**Available data:**
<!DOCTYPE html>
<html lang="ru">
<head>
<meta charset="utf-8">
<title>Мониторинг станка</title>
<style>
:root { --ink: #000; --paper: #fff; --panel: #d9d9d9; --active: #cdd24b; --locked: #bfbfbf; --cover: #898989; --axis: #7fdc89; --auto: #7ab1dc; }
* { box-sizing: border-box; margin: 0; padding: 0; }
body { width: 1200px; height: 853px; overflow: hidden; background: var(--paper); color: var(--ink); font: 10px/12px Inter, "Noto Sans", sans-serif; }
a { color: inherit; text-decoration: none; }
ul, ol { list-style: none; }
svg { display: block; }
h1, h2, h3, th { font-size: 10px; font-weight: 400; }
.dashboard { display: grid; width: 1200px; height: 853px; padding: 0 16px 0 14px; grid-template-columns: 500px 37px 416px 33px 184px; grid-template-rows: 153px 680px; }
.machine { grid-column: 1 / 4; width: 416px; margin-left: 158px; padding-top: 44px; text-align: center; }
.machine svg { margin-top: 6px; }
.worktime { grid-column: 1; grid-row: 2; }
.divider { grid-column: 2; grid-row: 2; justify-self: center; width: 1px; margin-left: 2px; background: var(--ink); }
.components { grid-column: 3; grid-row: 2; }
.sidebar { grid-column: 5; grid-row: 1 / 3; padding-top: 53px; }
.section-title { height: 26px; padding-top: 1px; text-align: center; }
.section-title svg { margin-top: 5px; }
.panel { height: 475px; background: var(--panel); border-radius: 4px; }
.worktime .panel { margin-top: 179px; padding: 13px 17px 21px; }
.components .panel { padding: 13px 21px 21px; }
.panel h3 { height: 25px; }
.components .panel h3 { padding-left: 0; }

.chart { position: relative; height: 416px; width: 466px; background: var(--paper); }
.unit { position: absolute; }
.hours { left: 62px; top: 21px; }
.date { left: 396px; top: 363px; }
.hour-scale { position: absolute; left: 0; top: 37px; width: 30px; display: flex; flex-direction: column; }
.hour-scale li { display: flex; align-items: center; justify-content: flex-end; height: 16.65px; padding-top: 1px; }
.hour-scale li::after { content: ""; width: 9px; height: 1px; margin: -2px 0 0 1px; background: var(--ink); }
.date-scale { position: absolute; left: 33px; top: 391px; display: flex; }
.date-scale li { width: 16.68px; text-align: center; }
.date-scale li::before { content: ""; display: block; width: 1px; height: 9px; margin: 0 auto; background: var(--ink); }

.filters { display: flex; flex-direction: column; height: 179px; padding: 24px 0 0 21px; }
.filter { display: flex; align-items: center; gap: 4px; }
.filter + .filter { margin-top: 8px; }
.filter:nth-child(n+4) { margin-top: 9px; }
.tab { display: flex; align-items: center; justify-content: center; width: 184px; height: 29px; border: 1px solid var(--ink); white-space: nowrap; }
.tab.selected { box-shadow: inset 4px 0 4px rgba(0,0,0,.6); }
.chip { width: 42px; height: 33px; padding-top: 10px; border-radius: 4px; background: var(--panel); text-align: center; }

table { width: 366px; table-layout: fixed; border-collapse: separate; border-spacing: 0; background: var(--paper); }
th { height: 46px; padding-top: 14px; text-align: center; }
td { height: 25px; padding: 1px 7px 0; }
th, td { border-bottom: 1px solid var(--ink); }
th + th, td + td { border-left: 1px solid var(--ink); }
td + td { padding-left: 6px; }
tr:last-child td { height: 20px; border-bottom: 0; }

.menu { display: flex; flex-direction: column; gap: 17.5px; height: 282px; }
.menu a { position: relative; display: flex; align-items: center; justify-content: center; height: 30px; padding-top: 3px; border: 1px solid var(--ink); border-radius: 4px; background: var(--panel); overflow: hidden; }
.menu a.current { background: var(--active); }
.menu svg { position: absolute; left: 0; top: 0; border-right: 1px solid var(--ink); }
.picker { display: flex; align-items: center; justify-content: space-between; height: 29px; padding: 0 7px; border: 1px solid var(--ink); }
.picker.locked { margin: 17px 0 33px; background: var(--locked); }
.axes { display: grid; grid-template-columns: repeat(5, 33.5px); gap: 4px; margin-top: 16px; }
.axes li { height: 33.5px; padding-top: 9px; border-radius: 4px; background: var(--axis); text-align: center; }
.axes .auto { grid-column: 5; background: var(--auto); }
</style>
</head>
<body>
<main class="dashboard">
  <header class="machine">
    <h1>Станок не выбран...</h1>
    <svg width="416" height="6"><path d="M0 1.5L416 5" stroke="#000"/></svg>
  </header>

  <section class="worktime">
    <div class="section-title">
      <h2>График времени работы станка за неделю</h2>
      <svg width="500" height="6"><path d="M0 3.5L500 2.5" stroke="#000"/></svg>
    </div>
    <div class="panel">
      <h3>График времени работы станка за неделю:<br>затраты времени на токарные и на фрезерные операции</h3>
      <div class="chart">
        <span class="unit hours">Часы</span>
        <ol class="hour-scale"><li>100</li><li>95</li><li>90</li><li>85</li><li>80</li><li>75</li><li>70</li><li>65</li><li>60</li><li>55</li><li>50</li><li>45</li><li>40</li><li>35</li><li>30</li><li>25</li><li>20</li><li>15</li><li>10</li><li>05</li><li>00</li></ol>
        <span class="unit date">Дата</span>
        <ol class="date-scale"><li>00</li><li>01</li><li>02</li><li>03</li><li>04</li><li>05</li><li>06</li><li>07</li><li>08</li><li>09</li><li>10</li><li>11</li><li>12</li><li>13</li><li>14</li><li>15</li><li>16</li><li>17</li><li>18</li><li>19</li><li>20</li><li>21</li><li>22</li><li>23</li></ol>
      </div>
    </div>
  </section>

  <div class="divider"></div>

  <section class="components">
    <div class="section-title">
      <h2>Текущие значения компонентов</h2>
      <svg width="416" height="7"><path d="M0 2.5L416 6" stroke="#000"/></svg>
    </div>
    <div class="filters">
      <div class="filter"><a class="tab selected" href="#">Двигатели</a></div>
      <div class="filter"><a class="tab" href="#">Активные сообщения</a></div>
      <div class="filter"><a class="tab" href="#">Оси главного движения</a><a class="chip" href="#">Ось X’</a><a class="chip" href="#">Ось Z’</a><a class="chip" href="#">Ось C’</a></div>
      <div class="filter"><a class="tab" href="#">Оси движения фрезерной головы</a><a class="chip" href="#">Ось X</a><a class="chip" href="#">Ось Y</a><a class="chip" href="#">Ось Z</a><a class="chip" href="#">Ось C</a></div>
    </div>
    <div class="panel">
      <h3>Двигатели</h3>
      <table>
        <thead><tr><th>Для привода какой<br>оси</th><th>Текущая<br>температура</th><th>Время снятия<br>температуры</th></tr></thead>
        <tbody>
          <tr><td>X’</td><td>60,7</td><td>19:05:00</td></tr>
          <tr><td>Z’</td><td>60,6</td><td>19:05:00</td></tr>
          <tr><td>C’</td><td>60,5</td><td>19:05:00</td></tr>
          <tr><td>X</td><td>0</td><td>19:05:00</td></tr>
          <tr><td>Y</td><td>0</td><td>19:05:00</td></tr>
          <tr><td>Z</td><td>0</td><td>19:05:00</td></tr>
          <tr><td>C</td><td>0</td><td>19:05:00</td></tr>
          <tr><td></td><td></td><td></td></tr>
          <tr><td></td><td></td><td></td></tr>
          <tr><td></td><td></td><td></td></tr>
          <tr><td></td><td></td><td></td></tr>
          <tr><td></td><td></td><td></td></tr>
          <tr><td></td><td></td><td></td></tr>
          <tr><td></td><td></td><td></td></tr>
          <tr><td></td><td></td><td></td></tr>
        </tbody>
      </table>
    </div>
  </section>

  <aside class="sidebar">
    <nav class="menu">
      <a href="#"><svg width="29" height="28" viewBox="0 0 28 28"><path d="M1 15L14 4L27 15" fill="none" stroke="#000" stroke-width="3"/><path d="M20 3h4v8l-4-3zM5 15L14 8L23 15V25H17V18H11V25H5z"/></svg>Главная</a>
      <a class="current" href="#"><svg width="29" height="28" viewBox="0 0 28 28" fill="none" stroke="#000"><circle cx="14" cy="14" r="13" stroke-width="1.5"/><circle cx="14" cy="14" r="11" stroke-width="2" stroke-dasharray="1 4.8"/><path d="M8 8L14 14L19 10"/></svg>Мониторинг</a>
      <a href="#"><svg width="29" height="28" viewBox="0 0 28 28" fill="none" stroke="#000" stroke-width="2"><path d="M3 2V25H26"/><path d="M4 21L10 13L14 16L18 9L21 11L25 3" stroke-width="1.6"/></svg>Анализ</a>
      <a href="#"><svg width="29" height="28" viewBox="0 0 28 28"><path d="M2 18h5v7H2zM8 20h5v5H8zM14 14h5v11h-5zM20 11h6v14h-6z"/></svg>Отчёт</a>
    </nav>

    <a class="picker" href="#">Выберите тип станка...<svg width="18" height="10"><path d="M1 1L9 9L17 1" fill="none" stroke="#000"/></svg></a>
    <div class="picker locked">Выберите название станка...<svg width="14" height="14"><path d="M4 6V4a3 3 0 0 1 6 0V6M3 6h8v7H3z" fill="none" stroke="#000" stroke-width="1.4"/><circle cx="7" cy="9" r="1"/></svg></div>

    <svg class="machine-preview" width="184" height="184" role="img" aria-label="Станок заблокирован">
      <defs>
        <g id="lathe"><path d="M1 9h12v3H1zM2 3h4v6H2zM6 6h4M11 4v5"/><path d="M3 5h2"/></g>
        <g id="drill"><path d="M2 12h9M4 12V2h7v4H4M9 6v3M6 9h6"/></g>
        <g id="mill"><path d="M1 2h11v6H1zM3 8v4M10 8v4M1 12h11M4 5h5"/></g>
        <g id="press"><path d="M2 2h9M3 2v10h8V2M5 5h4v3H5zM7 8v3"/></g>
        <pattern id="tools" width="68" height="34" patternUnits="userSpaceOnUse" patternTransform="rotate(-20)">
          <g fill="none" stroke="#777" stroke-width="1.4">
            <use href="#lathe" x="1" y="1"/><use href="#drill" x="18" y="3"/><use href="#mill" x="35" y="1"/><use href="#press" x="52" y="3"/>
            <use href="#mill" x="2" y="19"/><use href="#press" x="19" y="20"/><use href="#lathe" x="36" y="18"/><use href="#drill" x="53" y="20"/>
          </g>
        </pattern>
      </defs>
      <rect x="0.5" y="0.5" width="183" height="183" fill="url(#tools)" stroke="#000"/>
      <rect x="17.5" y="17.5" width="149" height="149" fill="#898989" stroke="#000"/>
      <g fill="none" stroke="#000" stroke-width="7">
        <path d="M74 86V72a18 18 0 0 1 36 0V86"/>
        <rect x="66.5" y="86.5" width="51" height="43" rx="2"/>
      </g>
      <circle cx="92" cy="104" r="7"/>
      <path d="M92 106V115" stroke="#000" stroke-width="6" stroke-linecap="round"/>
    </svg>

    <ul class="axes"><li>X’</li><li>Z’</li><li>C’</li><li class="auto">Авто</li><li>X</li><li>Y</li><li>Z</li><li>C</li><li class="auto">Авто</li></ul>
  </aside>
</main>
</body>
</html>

**Task requirements:** For the material, work out how many lines hold the string "text". Your reply must be the number alone.

**The completed task:** 7